It’s January 27 and the Duke basketball team sits at 9th place in the ACC with a 4-4 conference record and 15-6 overall.
The Blue Devils are currently ranked No. 24 in the AP Top 25 poll, but when the latest rankings come out next week, it will likely be the first time Duke isn’t ranked since the 2006-07 season.
That was also the last time Duke wasn’t considered an absolute lock to reach the NCAA Tournament, which is becoming more of a question for this year’s team.
With four games still on the schedule against Louisville and North Carolina, two Top 5 teams in the current Kenpom rankings, as well as contests against Virginia and Pittsburgh, it’s not a stretch to see Duke finishing the year at .500 or worse in the ACC.
Mike Krzyzewski has praised the effort of his team despite losing four of its last five games, but he’s also acknowledged that his group is limited in terms of depth.
So, where does Duke go from here? Can the problems that have led to this current slump be corrected, especially now that the Blue Devils are in the teeth of the conference schedule?
On the issue of depth, it comes down to two factors.
- Get Amile Jefferson Back
This is the biggest key to Duke’s entire season. The senior forward had the protective walking boot removed from his injured right foot last week, but there’s still no timetable for his return.
His insertion into the lineup makes such a difference for the Blue Devils because he’s the best on-court communicator and the most versatile post player on both ends of the floor. He makes Duke a much better rebounding team and takes pressure off Marshall Plumlee as the only option in the frontcourt.
If Jefferson can get back on the court and return to the form he showed early in the season, averaging 11.4 points and 10.3 rebounds, Duke likely becomes a very dangerous low-seeded NCAA Tournament team. Without him, the Blue Devils may need a strong showing in the ACC Tournament to lock up a bid.
2. Chase Jeter Becomes an Option
The other player who could provide a solution to Duke’s depth issues is Chase Jeter. The freshman center has struggled to stay on the court for the Blue Devils, often looking overwhelmed on both offense and defense.
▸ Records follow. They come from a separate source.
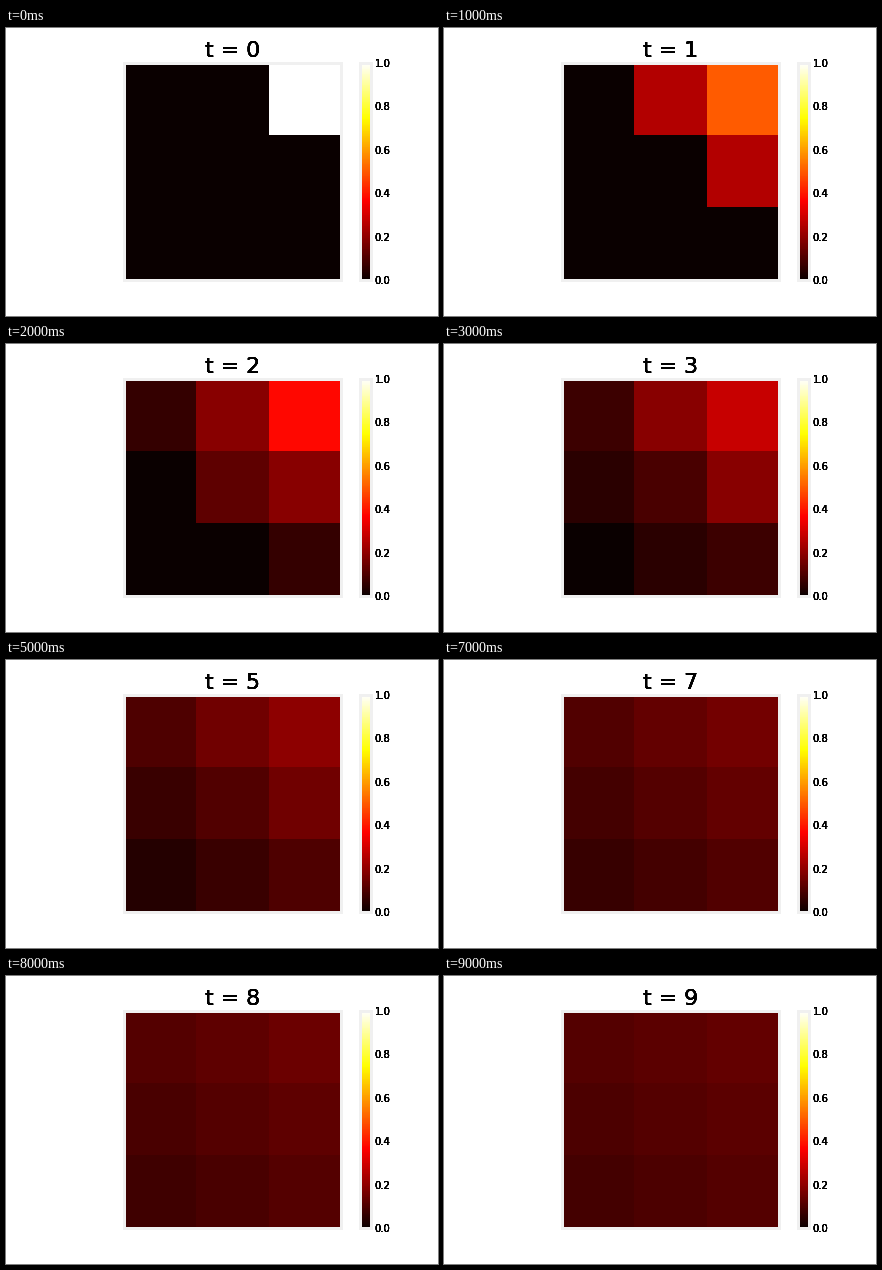
These frames come from a looping animation (432 px wide and 288 px high, 10000 ms). A matplotlib script:

```python
import numpy as np
import matplotlib.pyplot as plt
from matplotlib.animation import FuncAnimation

W, H, DPI = 432, 288, 72
N, STEPS = 3, 10
LAYERS = 6  # stacked text copies give hard, dark glyph edges

plt.rcParams.update({
    "font.family": "DejaVu Sans",
    "font.size": 10,
    "axes.edgecolor": "#f0f0f0",
    "axes.linewidth": 3,
    "axes.grid": False,
    "figure.subplot.left": 0.08,
    "figure.subplot.right": 0.95,
    "figure.subplot.bottom": 0.125,
    "figure.subplot.top": 0.88,
})


def diffuse(p):
    """One step of a random walk that stays put when it hits a wall."""
    q = np.pad(p, 1, mode="edge")
    return (q[:-2, 1:-1] + q[2:, 1:-1] + q[1:-1, :-2] + q[1:-1, 2:]) / 4


def history():
    p = np.zeros((N, N))
    p[0, -1] = 1
    states = [p]
    for _ in range(STEPS - 1):
        states.append(diffuse(states[-1]))
    return states


def layered(ax, x, y, s, **kw):
    return [ax.text(x, y, s, **kw) for _ in range(LAYERS)]


states = history()
fig, ax = plt.subplots(figsize=(W / DPI, H / DPI), dpi=DPI, facecolor="white")
im = ax.imshow(states[0], cmap="hot", vmin=0, vmax=1, interpolation="nearest")
ax.set_xticks([])
ax.set_yticks([])

bar = fig.colorbar(im, ax=ax)
bar.set_ticks([])
for v in np.linspace(0, 1, 6):
    for _ in range(LAYERS):
        bar.ax.annotate(f"{v:.1f}", (1, v), (3.5, 0), xycoords="axes fraction",
                        textcoords="offset points", ha="left",
                        va="center_baseline", annotation_clip=False)

title = [ax.annotate("", (0.5, 1), (0, 6), xycoords="axes fraction",
                     textcoords="offset points", ha="center", va="baseline",
                     fontsize=22, annotation_clip=False)
         for _ in range(LAYERS)]


def draw(t):
    im.set_data(states[t])
    for label in title:
        label.set_text(f"t = {t}")
    return [im, *title]


anim = FuncAnimation(fig, draw, frames=STEPS, init_func=lambda: draw(0),
                     interval=1000, repeat=True, repeat_delay=0, blit=False)
plt.show()
```
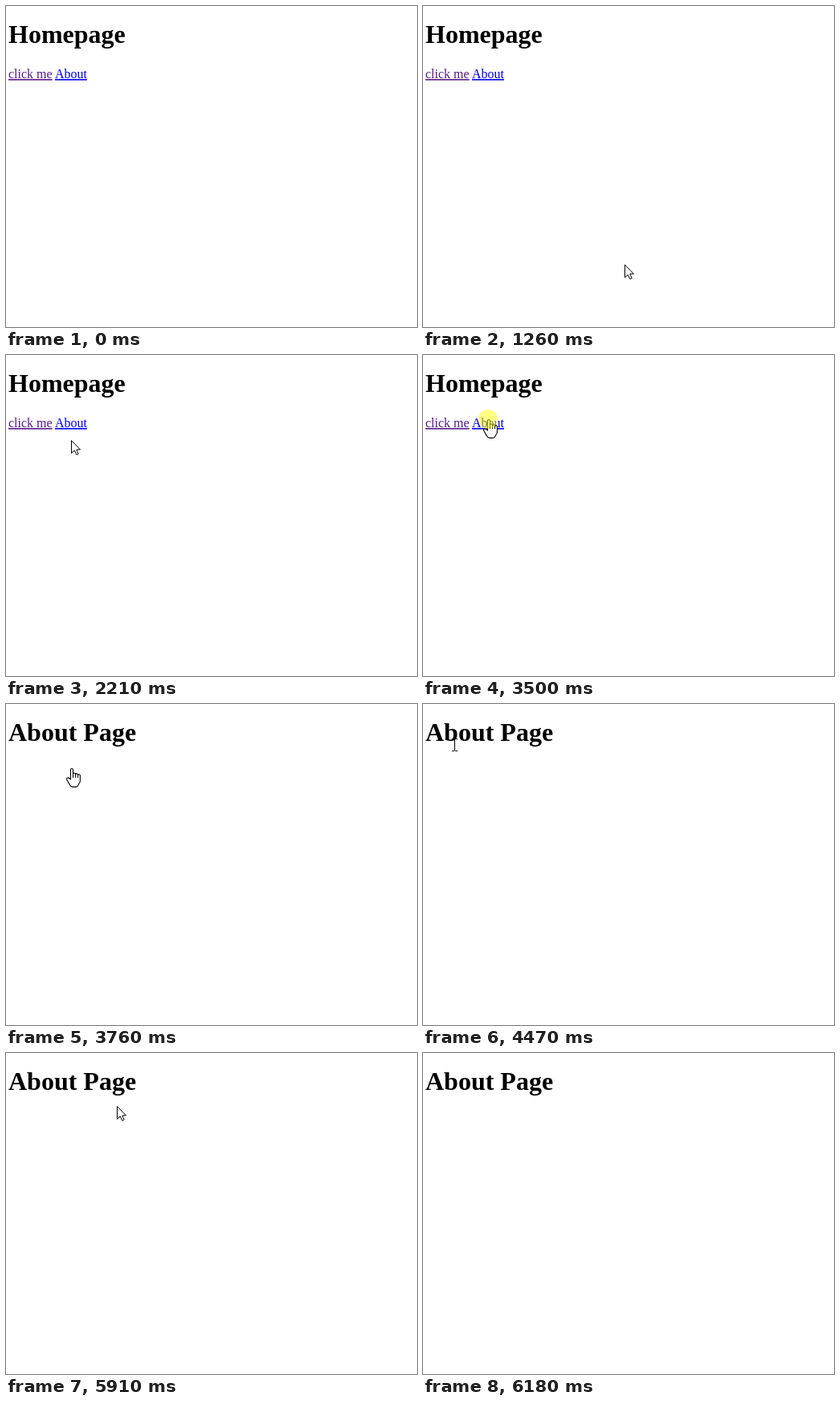
Recreate the animation shown at these times as an HTML page. Size 512 by 400 pixels, loop 7360 ms.

```html
<!DOCTYPE html>
<html lang="en">
<head>
<meta charset="utf-8">
<title>Homepage</title>
<style>
  html, body { margin: 0; width: 100%; height: 100%; overflow: hidden; background: #fff; }
  svg { display: block; width: 512px; height: 400px; }
  text { font: 16px "Liberation Serif", "Times New Roman", serif; }
  .title { font-size: 32px; font-weight: bold; }
  .link { text-decoration: underline; }
  .outline { fill: #fff; stroke: #000; stroke-linejoin: round; }
</style>
</head>
<body>
<svg viewBox="0 0 512 400">
  <g id="home">
    <text class="title" x="3" y="46">Homepage</text>
    <text class="link" x="3" y="90" fill="#551a8b">click me</text>
    <text class="link" x="61" y="90" fill="#0000ee">About</text>
  </g>
  <g id="about">
    <text class="title" x="3" y="46">About Page</text>
  </g>
  <g id="cursor">
    <path id="arrow" class="outline" d="M.5 .5V16.3L4.2 12.9L6.7 18.1Q7.9 18.7 9.2 17.1L6.8 11.9H11.5Z"/>
    <g id="hand">
      <path class="outline" stroke-width="1.1" d="M-.5 14V2Q-.5 .5 1 .5T2.5 2V7.5Q2.7 5.8 4.2 6T5.7 7.8Q6 6.5 7.3 6.7T8.7 8.6Q9 7.5 10.2 7.8T11.4 9.6V15.5Q11.4 18.5 9.3 20.3Q8.5 23.4 5 23.4H2.6Q-.4 23.4 -1.6 20.6L-5 14.8Q-6 12.7 -4.5 12Q-3 11.4 -1.7 13Z"/>
      <path fill="none" stroke="#000" d="M2.5 7V12M5.6 7.6V12M8.6 8.4V12"/>
    </g>
    <path id="beam" fill="none" stroke="#000" d="M-3 -7.5H0M1 -7.5H4M.5 -7V7M-3 7.5H0M1 7.5H4"/>
  </g>
  <circle id="press" cx="81" cy="80" r="12" fill="#ff0" opacity=".5"/>
</svg>
<script>
const LOOP = 7360, PRESS = 3500, RELEASE = 3620, LOAD = 3760, LEAVE = 4270;
const linear = u => u;
const easeOut = u => u * (2 - u);
const easeIn = u => u * u;
const smooth = u => u * u * (3 - 2 * u);

// Pointer moves: first step at, last step at, x, y, steps, easing
const start = [356, 430];
const moves = [
  [1190, 1640, 82, 148, 14, easeOut],
  [1740, 1920, 81, 113, 6, smooth],
  [1950, 1950, 81, 111, 1, linear],
  [2110, 2210, 81, 106, 4, linear],
  [2280, 2370, 81, 96, 3, linear],
  [2630, 2660, 81, 94, 2, linear],
  [2970, 3040, 81, 80, 3, linear],
  [4270, 4470, 39, 51, 7, smooth],
  [4630, 4880, 7, 56, 7, smooth],
  [5060, 5230, 69, 59, 6, easeIn],
  [5260, 5480, 138, 62, 7, easeOut],
  [5910, 6180, 132, 402, 9, easeIn]
];

const el = id => document.getElementById(id);
const show = (id, on) => el(id).setAttribute("visibility", on ? "visible" : "hidden");

function pointerAt(t) {
  let [x, y] = start;
  for (const [from, to, toX, toY, steps, ease] of moves) {
    if (t < from) break;
    const step = t >= to ? steps : 1 + Math.floor((t - from) / (to - from) * (steps - 1));
    const u = ease(step / steps);
    x += (toX - x) * u;
    y += (toY - y) * u;
  }
  return [Math.round(x), Math.round(y)];
}

function shapeAt(t, y) {
  if (t < LOAD) return y < 94 ? "hand" : "arrow";
  if (t < LEAVE) return "hand";
  return y < 55 ? "beam" : "arrow";
}

function draw(t) {
  const [x, y] = pointerAt(t);
  const shape = shapeAt(t, y);
  show("home", t < LOAD);
  show("about", t >= LOAD);
  show("press", t >= PRESS && t < RELEASE);
  for (const id of ["arrow", "hand", "beam"]) show(id, id === shape);
  el("cursor").setAttribute("transform", `translate(${x} ${y})`);
}

const t0 = performance.now();
function tick() {
  draw((performance.now() - t0) % LOOP);
  requestAnimationFrame(tick);
}
draw(0);
requestAnimationFrame(tick);
</script>
</body>
</html>
```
According to Chris Bunn of 247Sports, Jeter has been called for 14 fouls in 28 minutes of action in conference play. That’s a disaster. Not only is it failing to give a starter like Marshall Plumlee enough time to rest, it’s also helping the other team get to the free throw line.
If Jeter could become even a serviceable option in the paint, it would help Duke tremendously.
The other big problem for Duke right now is on the defensive end of the floor.
While the Blue Devils have the No. 2 offense in the country in Kenpom’s offensive efficiency rankings, they’re No. 150 in the defensive efficiency rankings. Teams have an effective FG% of nearly 49% and Duke’s allowing opponents to rebound nearly 33% of their own misses, which is one of the worst in the ACC.
Duke can’t stop teams for scoring, and when it does, it’s unable to prevent that team from getting second chance opportunities.
Without Amile Jefferson returning, it’s hard to see how this gets much better.
Matt Jones is the only player in the Duke rotation known as a defensive stopper, and even his defense has taken a step back this season as he’s had a more expanded role in the offense. The same used to be said about Marshall Plumlee, but he’s struggled as Duke’s only legitimate post defender.
Brandon Ingram’s length allows him the opportunity to be disruptive on defense with his ability to deflect passes and alter shots, but he’s still a freshman who can be exposed by more experienced players.
The lack of depth also makes Duke vulnerable to foul trouble, which Coach K has tried to avoid by going to more zone looks, but it’s still done nothing to fix the rebounding woes.
This lineup is more well-suited to outscore teams, but that becomes difficult when fatigue is an issue at the end of games.
Combine that with upcoming games against four teams in the Top 30 of the Kenpom offensive efficiency numbers (North Carolina, Virginia, Louisville, & Pittsburgh), and Duke’s defensive problems could get even worse.
The reality is that Duke’s in a tough spot right now with a very unforgiving conference schedule. Fortunately, the Blue Devils have one of the best coaches in the history of sports to try to correct the issues.
It’s a good thing he’s one of the best because he’s certainly got his work cut out for him.